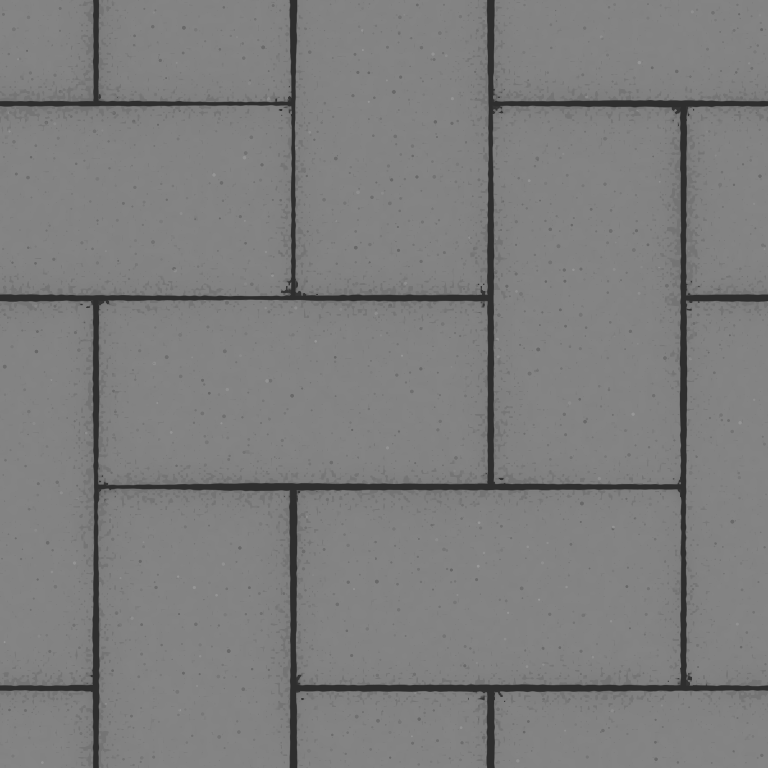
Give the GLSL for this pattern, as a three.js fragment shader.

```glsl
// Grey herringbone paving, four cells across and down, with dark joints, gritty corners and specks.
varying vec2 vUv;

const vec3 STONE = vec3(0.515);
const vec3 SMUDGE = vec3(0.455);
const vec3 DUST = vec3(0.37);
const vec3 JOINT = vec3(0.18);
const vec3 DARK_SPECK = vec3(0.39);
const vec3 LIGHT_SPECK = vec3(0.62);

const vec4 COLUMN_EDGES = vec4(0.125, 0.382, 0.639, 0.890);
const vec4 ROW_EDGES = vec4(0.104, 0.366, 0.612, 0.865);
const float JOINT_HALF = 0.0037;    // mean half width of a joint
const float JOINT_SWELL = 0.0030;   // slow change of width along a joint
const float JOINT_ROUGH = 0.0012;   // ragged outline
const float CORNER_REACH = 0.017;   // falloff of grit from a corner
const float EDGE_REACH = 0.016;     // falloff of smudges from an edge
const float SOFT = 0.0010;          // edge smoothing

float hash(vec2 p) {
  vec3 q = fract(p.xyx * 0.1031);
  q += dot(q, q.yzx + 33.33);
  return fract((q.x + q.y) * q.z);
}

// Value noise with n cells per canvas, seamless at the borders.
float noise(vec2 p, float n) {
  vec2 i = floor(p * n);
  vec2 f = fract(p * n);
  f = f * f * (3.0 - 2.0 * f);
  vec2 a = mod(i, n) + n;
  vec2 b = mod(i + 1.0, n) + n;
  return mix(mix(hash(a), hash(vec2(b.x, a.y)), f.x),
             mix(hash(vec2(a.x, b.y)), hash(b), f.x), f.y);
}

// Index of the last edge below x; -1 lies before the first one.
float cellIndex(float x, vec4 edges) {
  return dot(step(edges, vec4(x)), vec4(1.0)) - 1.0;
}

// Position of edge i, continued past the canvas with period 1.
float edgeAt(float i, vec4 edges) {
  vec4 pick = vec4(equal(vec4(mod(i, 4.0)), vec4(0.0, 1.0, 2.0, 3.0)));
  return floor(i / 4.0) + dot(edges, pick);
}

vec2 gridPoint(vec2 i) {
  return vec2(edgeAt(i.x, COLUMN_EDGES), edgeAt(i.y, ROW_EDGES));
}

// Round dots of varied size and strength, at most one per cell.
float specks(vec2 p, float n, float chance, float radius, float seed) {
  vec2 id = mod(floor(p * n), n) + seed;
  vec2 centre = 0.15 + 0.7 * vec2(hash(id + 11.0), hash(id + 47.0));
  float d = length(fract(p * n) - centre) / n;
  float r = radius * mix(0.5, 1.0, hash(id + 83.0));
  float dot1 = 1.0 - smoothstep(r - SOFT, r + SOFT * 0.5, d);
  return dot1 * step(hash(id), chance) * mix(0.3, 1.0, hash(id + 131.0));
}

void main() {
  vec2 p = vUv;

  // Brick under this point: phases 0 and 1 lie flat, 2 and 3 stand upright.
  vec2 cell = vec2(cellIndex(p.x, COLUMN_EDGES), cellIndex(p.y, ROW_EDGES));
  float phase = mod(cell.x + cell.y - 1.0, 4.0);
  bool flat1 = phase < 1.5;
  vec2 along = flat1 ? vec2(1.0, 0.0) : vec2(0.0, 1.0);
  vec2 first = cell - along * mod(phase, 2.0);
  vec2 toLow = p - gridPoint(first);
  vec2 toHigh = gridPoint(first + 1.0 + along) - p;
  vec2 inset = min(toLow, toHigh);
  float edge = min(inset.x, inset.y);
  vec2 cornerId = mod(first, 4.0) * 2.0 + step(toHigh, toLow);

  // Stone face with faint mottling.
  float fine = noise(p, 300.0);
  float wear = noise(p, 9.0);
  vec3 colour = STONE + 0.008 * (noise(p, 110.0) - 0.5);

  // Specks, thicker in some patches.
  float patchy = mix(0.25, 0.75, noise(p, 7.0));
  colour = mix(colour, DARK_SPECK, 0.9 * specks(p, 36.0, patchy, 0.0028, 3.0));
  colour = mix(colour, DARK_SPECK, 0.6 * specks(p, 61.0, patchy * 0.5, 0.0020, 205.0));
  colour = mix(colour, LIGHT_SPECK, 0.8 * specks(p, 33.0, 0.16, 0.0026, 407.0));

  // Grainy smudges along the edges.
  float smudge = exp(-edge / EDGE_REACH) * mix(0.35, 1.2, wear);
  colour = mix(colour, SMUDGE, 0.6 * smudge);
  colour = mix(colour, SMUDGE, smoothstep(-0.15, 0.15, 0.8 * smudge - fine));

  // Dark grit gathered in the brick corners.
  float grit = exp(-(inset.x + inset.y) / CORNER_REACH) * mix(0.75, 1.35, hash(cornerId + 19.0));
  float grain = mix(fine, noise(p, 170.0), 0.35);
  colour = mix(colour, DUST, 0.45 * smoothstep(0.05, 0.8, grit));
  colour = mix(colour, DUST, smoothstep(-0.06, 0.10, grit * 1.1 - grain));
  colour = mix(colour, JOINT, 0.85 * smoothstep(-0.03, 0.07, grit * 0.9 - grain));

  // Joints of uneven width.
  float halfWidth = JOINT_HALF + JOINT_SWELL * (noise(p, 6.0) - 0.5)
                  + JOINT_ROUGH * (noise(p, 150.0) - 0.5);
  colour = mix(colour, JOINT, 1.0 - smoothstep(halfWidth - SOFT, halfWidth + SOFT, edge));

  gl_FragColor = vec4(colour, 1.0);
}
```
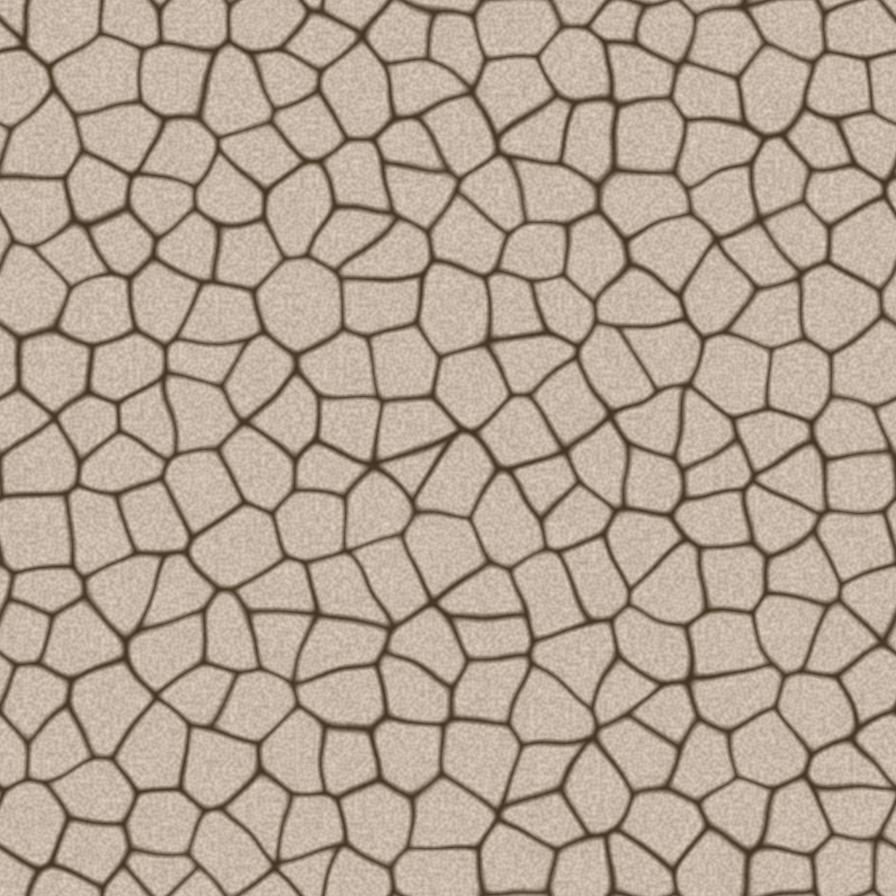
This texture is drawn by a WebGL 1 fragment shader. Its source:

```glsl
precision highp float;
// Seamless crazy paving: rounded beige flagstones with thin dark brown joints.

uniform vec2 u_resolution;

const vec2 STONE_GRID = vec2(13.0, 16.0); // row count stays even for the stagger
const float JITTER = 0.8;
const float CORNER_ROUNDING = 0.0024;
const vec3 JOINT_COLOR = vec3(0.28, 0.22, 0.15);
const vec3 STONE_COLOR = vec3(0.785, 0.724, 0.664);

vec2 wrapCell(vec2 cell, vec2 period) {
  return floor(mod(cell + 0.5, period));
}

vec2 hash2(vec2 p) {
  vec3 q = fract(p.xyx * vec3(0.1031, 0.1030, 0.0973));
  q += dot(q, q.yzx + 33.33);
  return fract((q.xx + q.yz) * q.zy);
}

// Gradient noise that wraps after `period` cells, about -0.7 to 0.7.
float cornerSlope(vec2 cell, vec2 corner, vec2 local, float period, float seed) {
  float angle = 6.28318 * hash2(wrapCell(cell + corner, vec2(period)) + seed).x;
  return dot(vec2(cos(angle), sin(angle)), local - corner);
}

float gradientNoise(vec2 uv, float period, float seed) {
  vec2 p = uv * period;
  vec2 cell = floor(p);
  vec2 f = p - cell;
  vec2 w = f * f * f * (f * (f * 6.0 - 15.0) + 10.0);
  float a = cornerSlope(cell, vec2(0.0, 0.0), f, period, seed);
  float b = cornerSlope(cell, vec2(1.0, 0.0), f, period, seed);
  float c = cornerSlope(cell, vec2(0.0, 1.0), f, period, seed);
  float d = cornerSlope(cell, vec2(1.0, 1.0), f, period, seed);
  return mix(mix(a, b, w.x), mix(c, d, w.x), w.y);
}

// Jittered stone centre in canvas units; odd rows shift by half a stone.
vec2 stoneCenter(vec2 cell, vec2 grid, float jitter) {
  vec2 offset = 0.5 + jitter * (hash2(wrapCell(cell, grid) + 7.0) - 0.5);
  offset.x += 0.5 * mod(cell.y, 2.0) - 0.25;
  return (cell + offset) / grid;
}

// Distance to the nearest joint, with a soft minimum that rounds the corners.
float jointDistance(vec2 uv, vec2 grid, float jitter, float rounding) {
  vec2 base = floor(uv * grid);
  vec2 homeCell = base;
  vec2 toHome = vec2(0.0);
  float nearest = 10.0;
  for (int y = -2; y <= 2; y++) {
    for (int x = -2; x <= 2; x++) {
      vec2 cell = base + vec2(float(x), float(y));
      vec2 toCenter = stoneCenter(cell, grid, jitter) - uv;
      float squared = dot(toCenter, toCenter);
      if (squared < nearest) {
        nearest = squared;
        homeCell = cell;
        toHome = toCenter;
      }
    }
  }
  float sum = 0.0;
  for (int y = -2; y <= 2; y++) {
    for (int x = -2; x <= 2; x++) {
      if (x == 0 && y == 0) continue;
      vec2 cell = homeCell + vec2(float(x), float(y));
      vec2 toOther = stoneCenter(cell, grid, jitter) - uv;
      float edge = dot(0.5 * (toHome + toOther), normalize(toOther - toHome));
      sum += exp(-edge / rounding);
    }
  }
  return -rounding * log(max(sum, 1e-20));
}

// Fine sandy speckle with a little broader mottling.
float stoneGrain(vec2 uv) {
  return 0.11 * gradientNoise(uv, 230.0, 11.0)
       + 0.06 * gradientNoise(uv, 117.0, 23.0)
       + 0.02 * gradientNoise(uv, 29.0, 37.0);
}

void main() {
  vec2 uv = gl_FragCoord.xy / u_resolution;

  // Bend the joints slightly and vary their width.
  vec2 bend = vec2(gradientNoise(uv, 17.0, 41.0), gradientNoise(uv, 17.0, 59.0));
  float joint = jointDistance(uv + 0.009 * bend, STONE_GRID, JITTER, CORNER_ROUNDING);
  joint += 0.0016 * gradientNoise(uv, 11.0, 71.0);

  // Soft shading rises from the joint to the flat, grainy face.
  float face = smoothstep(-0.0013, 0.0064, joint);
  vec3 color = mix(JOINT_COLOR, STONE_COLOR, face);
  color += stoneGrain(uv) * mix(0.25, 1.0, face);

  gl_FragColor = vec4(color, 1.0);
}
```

YOUR GOAL: Gather up every line from the listing above in which the word "face" occurs.

RESPONSE TO THIS TASK:
  // Stone face with faint mottling.
  // Soft shading rises from the joint to the flat, grainy face.
  float face = smoothstep(-0.0013, 0.0064, joint);
  vec3 color = mix(JOINT_COLOR, STONE_COLOR, face);
  color += stoneGrain(uv) * mix(0.25, 1.0, face);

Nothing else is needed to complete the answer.